## What is needed
Scan the data below and copy each line where "wobble" occurs.

## Records shown
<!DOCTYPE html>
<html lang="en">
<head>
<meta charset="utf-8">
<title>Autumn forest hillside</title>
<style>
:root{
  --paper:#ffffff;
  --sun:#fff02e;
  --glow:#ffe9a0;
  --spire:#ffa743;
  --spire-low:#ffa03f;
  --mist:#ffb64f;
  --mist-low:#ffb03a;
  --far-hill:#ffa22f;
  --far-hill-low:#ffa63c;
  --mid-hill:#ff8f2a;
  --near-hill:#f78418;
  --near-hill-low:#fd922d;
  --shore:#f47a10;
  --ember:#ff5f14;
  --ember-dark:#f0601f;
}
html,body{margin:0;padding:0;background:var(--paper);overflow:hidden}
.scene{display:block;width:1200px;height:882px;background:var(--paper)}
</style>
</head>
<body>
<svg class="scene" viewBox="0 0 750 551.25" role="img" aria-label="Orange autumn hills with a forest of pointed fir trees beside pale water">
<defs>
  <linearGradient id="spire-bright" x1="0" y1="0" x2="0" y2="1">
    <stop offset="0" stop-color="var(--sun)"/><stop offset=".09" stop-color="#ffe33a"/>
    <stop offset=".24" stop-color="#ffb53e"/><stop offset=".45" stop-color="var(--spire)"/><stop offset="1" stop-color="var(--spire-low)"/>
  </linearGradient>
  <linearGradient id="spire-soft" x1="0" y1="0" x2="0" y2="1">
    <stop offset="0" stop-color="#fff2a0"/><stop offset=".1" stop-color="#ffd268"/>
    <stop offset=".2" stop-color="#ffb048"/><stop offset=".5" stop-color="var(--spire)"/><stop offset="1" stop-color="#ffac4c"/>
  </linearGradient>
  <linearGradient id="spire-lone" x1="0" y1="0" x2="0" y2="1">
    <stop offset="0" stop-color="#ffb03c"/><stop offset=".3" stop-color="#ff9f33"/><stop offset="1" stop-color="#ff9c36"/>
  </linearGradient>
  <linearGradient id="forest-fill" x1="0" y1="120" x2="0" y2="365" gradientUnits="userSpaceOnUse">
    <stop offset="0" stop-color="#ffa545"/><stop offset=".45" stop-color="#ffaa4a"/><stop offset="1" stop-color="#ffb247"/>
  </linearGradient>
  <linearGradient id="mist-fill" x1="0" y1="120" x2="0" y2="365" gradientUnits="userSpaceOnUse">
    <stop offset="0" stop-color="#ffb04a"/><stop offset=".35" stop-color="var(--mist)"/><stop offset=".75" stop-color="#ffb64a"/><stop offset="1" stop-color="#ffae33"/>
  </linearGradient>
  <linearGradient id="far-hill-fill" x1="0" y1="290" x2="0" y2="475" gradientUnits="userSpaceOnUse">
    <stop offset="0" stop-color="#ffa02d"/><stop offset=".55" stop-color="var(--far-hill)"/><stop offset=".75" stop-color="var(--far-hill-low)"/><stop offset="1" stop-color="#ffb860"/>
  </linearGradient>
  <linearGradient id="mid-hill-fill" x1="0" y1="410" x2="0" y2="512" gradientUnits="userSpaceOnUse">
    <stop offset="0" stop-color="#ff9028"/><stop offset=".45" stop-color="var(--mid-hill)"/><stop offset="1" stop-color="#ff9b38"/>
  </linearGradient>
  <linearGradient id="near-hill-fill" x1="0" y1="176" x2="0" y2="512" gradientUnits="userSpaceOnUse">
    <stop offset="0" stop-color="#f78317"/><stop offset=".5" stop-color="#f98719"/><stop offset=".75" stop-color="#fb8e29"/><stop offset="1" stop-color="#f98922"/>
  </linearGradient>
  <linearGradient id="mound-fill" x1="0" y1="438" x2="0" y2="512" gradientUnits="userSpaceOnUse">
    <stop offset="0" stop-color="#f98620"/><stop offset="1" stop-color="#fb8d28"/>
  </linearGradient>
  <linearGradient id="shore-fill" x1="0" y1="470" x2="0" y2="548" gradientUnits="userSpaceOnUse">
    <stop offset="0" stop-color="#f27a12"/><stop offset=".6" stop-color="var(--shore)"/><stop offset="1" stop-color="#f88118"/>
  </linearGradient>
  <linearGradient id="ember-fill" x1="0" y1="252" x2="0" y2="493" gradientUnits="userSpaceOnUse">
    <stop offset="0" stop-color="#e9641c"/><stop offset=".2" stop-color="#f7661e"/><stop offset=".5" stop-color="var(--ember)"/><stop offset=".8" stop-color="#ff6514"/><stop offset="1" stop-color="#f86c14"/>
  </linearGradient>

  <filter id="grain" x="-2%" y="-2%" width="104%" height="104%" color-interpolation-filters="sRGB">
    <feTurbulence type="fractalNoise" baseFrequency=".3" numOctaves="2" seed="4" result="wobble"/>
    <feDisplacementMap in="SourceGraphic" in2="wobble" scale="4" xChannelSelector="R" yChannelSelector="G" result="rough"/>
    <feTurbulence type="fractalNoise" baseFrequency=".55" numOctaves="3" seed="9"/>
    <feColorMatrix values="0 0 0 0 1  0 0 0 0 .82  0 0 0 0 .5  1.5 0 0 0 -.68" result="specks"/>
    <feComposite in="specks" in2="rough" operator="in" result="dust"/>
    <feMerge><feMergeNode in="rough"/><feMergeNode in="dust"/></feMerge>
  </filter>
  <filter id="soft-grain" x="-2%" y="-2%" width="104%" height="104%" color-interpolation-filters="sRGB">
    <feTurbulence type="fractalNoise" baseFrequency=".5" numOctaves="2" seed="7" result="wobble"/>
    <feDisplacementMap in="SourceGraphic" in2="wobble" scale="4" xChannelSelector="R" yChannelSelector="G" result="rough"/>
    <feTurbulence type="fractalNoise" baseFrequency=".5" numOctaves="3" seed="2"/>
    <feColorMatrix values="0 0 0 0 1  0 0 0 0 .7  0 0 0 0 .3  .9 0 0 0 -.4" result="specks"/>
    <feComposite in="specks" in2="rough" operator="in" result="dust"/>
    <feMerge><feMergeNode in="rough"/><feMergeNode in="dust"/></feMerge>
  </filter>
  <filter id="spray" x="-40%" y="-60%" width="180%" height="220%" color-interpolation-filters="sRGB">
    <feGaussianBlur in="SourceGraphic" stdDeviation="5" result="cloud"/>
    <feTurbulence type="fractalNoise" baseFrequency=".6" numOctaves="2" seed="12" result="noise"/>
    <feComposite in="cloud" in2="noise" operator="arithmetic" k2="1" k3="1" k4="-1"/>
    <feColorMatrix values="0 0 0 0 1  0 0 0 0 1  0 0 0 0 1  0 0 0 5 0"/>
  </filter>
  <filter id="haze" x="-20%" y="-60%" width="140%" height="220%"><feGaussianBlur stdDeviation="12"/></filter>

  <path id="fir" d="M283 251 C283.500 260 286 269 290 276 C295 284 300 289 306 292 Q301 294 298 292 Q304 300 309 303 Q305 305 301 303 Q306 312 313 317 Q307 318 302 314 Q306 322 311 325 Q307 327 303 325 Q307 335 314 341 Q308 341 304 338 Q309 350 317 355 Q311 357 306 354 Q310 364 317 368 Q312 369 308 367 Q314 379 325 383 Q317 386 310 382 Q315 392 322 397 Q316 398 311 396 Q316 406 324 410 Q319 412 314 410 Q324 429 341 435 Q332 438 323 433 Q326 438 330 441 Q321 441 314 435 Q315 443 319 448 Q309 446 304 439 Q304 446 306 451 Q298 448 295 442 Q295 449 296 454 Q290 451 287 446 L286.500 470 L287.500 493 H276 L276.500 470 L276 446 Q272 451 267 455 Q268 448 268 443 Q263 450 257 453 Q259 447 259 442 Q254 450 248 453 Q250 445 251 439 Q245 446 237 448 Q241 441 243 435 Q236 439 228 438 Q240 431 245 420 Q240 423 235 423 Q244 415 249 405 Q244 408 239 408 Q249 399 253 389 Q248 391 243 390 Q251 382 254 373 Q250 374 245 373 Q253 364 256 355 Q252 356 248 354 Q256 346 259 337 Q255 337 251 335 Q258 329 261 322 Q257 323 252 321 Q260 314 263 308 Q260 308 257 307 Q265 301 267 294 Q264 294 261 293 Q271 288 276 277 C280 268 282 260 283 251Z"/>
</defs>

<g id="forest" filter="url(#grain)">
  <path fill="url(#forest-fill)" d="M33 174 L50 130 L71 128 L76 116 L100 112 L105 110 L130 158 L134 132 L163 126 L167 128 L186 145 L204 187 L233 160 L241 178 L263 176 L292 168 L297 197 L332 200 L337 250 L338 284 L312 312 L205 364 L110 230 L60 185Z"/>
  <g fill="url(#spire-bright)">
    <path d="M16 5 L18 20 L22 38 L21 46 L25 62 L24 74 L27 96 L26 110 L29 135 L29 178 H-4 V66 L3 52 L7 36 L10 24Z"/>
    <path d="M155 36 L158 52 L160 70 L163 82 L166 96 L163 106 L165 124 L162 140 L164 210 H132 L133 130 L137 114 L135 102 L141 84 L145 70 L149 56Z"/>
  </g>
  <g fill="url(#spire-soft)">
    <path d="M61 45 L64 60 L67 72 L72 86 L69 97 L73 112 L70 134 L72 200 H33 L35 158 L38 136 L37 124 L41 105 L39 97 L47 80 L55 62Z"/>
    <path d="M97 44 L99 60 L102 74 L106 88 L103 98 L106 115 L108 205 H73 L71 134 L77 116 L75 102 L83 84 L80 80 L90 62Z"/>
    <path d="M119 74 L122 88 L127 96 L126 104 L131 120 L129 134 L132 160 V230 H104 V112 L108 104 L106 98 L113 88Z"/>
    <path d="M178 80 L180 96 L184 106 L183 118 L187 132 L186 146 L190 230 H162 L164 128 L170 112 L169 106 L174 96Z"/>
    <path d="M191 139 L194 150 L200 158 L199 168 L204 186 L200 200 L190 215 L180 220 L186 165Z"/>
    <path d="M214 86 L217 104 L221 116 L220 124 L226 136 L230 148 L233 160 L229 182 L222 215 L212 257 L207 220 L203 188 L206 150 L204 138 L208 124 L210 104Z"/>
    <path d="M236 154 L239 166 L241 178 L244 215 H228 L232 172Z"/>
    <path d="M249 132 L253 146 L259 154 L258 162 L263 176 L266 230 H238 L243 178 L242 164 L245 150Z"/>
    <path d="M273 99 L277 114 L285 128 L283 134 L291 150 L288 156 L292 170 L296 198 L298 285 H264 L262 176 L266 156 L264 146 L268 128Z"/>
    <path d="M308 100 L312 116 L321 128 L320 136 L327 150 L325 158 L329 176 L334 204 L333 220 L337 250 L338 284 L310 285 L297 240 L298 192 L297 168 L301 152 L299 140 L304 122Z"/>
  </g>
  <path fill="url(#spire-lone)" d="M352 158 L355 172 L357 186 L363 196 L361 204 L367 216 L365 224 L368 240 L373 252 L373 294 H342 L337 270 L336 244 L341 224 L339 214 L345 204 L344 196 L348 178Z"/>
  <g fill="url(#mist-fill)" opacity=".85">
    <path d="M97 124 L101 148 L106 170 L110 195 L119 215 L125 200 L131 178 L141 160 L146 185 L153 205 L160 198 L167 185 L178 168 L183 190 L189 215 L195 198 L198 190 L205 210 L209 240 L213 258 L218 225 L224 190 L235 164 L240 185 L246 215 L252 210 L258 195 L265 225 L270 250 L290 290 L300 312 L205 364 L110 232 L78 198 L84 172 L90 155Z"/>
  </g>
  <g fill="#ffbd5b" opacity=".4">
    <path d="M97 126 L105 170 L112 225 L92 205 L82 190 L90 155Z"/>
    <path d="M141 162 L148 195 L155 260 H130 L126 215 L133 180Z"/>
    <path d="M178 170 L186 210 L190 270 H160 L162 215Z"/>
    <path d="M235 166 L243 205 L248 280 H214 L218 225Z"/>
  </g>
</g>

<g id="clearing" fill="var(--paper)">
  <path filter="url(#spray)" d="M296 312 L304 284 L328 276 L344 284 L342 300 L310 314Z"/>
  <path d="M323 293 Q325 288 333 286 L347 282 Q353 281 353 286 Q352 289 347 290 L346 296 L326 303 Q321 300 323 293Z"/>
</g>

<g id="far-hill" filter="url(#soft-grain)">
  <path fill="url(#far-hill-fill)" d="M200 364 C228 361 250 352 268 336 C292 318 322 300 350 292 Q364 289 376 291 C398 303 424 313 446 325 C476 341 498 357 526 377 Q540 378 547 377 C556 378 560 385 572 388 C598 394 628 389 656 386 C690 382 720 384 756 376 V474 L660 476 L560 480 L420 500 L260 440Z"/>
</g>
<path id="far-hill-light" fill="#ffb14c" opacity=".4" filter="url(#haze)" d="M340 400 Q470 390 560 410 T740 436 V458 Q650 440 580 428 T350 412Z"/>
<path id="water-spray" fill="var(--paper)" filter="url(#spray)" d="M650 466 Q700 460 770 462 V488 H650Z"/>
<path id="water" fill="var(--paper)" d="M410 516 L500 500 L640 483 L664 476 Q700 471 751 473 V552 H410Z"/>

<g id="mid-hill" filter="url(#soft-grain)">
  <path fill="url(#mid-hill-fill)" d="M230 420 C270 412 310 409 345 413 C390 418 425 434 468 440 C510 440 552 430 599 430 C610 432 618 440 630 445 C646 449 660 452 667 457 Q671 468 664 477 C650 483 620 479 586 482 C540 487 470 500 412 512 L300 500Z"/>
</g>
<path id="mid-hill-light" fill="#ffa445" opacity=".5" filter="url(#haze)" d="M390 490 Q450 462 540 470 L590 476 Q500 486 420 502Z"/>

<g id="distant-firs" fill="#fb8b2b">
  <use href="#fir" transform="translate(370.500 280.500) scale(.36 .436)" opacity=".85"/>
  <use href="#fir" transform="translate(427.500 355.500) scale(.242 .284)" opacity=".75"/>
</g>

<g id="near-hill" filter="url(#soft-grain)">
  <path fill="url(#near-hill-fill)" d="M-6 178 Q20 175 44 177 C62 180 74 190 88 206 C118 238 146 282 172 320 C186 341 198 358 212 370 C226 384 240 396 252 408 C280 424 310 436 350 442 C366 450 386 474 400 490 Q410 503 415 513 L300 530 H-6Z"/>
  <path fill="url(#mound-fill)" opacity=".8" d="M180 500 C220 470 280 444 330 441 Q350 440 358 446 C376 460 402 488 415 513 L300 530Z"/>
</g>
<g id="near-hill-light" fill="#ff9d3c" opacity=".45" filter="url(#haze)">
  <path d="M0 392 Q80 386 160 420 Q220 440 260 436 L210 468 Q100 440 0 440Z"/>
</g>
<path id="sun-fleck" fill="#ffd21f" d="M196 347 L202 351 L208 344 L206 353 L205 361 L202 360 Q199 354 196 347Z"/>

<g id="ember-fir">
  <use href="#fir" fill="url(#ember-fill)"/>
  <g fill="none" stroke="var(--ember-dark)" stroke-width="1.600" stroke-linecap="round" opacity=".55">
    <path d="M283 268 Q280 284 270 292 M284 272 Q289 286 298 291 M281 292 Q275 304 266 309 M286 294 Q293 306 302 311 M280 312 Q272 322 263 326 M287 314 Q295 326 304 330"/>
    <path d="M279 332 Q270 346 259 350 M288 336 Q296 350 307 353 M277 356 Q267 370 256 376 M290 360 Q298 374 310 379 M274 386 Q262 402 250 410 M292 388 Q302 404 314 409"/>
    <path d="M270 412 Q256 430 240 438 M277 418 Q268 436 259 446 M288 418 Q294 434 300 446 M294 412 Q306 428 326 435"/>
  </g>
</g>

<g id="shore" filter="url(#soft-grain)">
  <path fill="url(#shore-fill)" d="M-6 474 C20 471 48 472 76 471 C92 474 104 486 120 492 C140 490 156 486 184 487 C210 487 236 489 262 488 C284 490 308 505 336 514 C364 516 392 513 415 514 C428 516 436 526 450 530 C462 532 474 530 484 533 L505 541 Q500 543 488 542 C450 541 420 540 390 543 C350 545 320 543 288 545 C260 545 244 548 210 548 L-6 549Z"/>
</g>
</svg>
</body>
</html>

## Problem solution
    <feTurbulence type="fractalNoise" baseFrequency=".3" numOctaves="2" seed="4" result="wobble"/>
    <feDisplacementMap in="SourceGraphic" in2="wobble" scale="4" xChannelSelector="R" yChannelSelector="G" result="rough"/>
    <feTurbulence type="fractalNoise" baseFrequency=".5" numOctaves="2" seed="7" result="wobble"/>
    <feDisplacementMap in="SourceGraphic" in2="wobble" scale="4" xChannelSelector="R" yChannelSelector="G" result="rough"/>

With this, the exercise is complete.